Review: The Giver – Please take it back … and apologize
If there is one thing we’ve learned from science fiction films over the past couple of years it is that teens are in for a rough ride in our inevitable dystopian society. They are either going to be committed to a designated “faction” (Divergent), selected as “Tributes” and forced to fight each other for food (The Hunger Games), trained as ultimate space soldiers (Ender’s Game), or, as is suggested by the new film, The Giver, given a banal work assignment in a dull future where non-mundane thoughts can only be held by the “Keeper of Memories.” If that means I wouldn’t have to remember this lackluster movie, then sign me up.
Based on the young adult novel by Lois Lowry, The Giver tells the story of sixteen year-old Jonas (Brenton Thwaites), who has been selected as a “Receiver of Memories” for his ability to dream, see colors and feel emotions – even though, like the rest of the population in this “community” of the future, he is drugged on a daily basis in order to suppress his feelings.

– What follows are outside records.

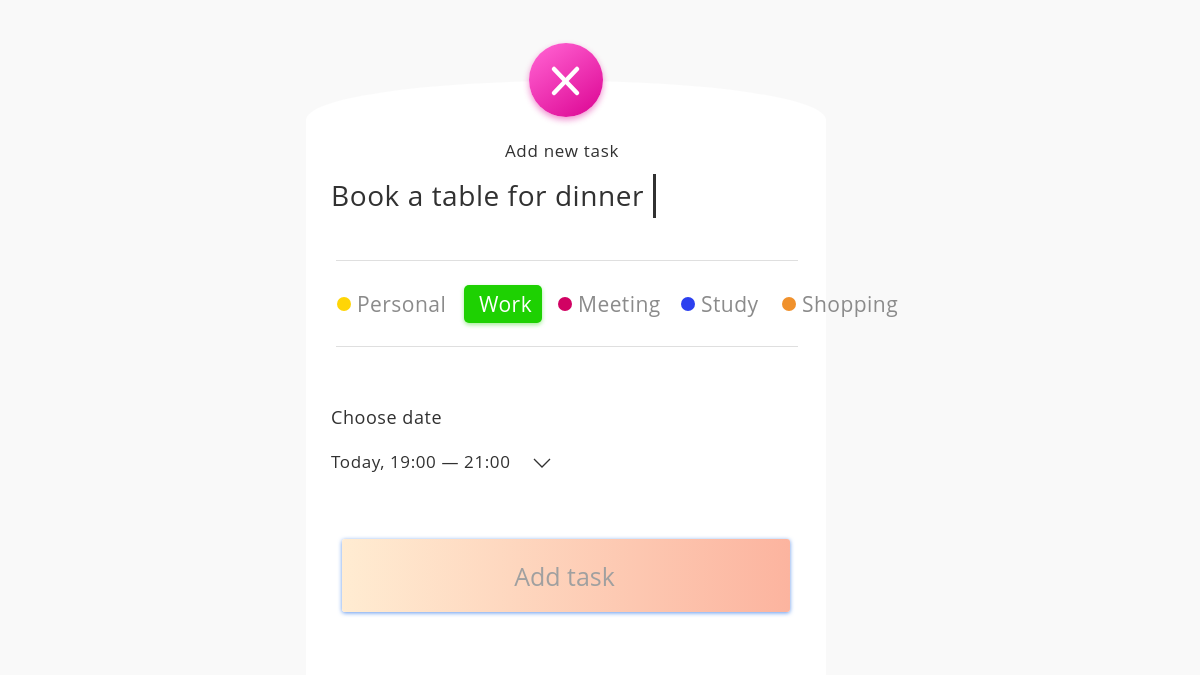
<!DOCTYPE html>
<html lang="en">
<head>
<meta charset="utf-8">
<title>Add new task</title>
<style>
:root {
  --page: #f9f9f9;
  --sheet: #ffffff;
  --ink: #313131;
  --muted: #8b8b8b;
  --rule: #dfdfdf;
  --personal: #ffd506;
  --work: #1ed102;
  --meeting: #d10263;
  --study: #2c40ef;
  --shopping: #f0912c;
}
* { box-sizing: border-box; margin: 0; padding: 0; }
body {
  position: relative;
  width: 1200px;
  height: 675px;
  overflow: hidden;
  background: var(--page);
  color: var(--ink);
  font-family: "Open Sans", "Noto Sans", sans-serif;
  white-space: nowrap;
}
.sheet {
  position: absolute;
  left: 306px;
  top: 81px;
  width: 520px;
  height: 594px;
  padding: 59px 25px 0;
  display: flex;
  flex-direction: column;
  align-items: flex-start;
  background: var(--sheet);
  border-radius: 260px 260px 0 0 / 39px 39px 0 0;
}
.close {
  position: absolute;
  left: 529px;
  top: 43px;
  width: 74px;
  height: 74px;
  border-radius: 50%;
  background: linear-gradient(145deg, #ff5fd0 8%, #de0b97 92%);
  box-shadow: 0 3px 6px rgba(222, 11, 151, .45);
}
.close svg { display: block; }
.sheet-title {
  width: 462px;
  font-size: 17px;
  font-weight: 400;
  line-height: 21px;
  letter-spacing: .7px;
  text-align: center;
}
.task-name {
  display: flex;
  gap: 9px;
  margin-top: 13px;
  height: 44px;
  font-size: 28px;
  line-height: 42px;
  letter-spacing: .55px;
}
.caret { width: 3px; height: 44px; background: var(--ink); }
.categories {
  display: grid;
  grid-template-columns: 127px 94px 123px 101px 120px;
  align-items: center;
  width: 462px;
  height: 87px;
  margin: 42px 0 0 5px;
  padding-left: 1px;
  border: solid var(--rule);
  border-width: 1px 0;
  list-style: none;
  font-size: 21px;
  line-height: 38px;
  letter-spacing: .45px;
  color: var(--muted);
}
.category { display: flex; align-items: center; gap: 6px; }
.category::before {
  content: "";
  width: 14px;
  height: 14px;
  border-radius: 50%;
  background: var(--tag);
}
.category.selected {
  width: 78px;
  height: 38px;
  padding-left: 15px;
  border-radius: 5px;
  background: var(--tag);
  box-shadow: 0 2px 4px rgba(30, 209, 2, .4);
  color: #fff;
}
.category.selected::before { display: none; }
.date-label {
  margin-top: 58px;
  font-size: 18px;
  font-weight: 400;
  line-height: 24px;
  letter-spacing: .55px;
}
.date-value {
  display: flex;
  align-items: center;
  gap: 23px;
  margin-top: 21px;
  font-size: 17px;
  line-height: 24px;
  letter-spacing: .6px;
}
.submit {
  display: flex;
  align-items: center;
  justify-content: center;
  width: 448px;
  height: 73px;
  margin: 65px 0 0 11px;
  padding-right: 3px;
  border-radius: 3px;
  background: linear-gradient(90deg, #ffecd2, #fcb49f);
  box-shadow: 0 1px 4px rgba(47, 116, 230, .75);
  font-size: 25px;
  line-height: 34px;
  color: #a0a0a0;
  text-decoration: none;
}
</style>
</head>
<body>
<main class="sheet">
  <h1 class="sheet-title">Add new task</h1>
  <p class="task-name"><span>Book a table for dinner</span><span class="caret"></span></p>
  <ul class="categories">
    <li class="category" style="--tag: var(--personal)">Personal</li>
    <li class="category selected" style="--tag: var(--work)">Work</li>
    <li class="category" style="--tag: var(--meeting)">Meeting</li>
    <li class="category" style="--tag: var(--study)">Study</li>
    <li class="category" style="--tag: var(--shopping)">Shopping</li>
  </ul>
  <h2 class="date-label">Choose date</h2>
  <p class="date-value">
    <span>Today, 19:00 — 21:00</span>
    <svg width="18" height="12" viewBox="0 0 18 12" fill="none" stroke="#313131" stroke-width="1.3" aria-hidden="true"><polyline points="1,3 9,11 17,3"/></svg>
  </p>
  <a class="submit" href="#">Add task</a>
</main>
<a class="close" href="#" aria-label="Close">
  <svg width="74" height="74" viewBox="0 0 74 74" stroke="#fff" stroke-width="4.5" stroke-linecap="round"><line x1="25" y1="26" x2="48" y2="50"/><line x1="48" y1="26" x2="25" y2="50"/></svg>
</a>
</body>
</html>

The “community” is run by a group of old-fogies, headed by a Chief Elder (Meryl Streep), and is located at the flat top of a mountain that rises above the clouds. No one can see beyond the mist that envelops their civilization, although some claim to have glimpsed trees beyond the clouds. Citizens of this vanilla world have no choices, problems, or worries – or so they think.
The film is all in black & white until Jonas begins to “feel” things, prompted by his mentor, the Giver (Jeff Bridges), who is teaching the boy to handle the pain and strife that comes with reality. As the hero becomes more in tune with history and the true human experience, we begin to see, through his eyes, shades of color start to emerge (a la the film Pleasantville.)
The old people of this society are “released” to “Elsewhere,” which, we eventually find out, is code for being euthanized and disposed of; and the babies who won’t shut up and be quiet do not fare any better. There is also some quirky “precision of language” thing going on, where citizens are not allowed to use words that elicit emotion; and if they cross the line they are expected to immediately apologize for their trespass. (I wish that the director, Phillip Noyce, and screenwriters, Michael Mitnick and Robert Weide, would take this movie back and apologize for it.)
After Jonas gets a taste of reality (more like a taste of his girlfriend’s lips – played by Emma Tremblay), he’s off to save the community, a baby (who has the birthmark of a memory keeper), his girlfriend, and the Giver. The only way he can restore the former civilization is by crossing a boundary (think Planet of the Apes’ “Forbidden Zone”) that will magically release all memories back into the world.
I haven’t read the Lois Lowry book, but it has sold more than ten-million copies and won a Newbery Medal, so it has to be much better than this dingy film. There are some thought-provoking themes and ideas here, but I’m guessing they play a lot better on paper than they do in this mess of a movie.
If you manage to still be awake by the last act of The Giver, the film finally has a little bit of action, but it’s so inane that you’ll quickly wish it would go back to just being boring. When Jonas jumps his motorized bicycle off of a cliff (with the baby attached to the handlebars) the film lost me completely, and I won’t even go into the tractor-beam river-drop sequence.
Brenton Thwaites is a fine young actor with a future, but it’s strange that he played a much older character in The Signal (an immensely better sci-fi flick) than he does here – making me wonder which film was shot first. Alexander Skarsgard (the next big-screen Tarzan) plays Jonas’ father, Katie Holmes plays his mother, and musician Taylor Swift makes a cameo as a former “Receiver of Memories.” The acting is good overall, with Bridges turning in a very nice performance, but Streep’s talents are completely wasted in her role as the Chief Elder.
The end-credit song, “Ordinary Human” by OneRepublic and Ryan Tedder, is awesome, but when the ending tune is the highlight, you know the film is in trouble. This movie is really a shame, as I’m sure there are a lot of lovers of the book who are hoping for an intelligent theatrical version of the story and who are likely going to be very disappointed. Maybe your memory of that book is not a good thing…? Grade: 3/10
Photos © 2014 The Weinstein Company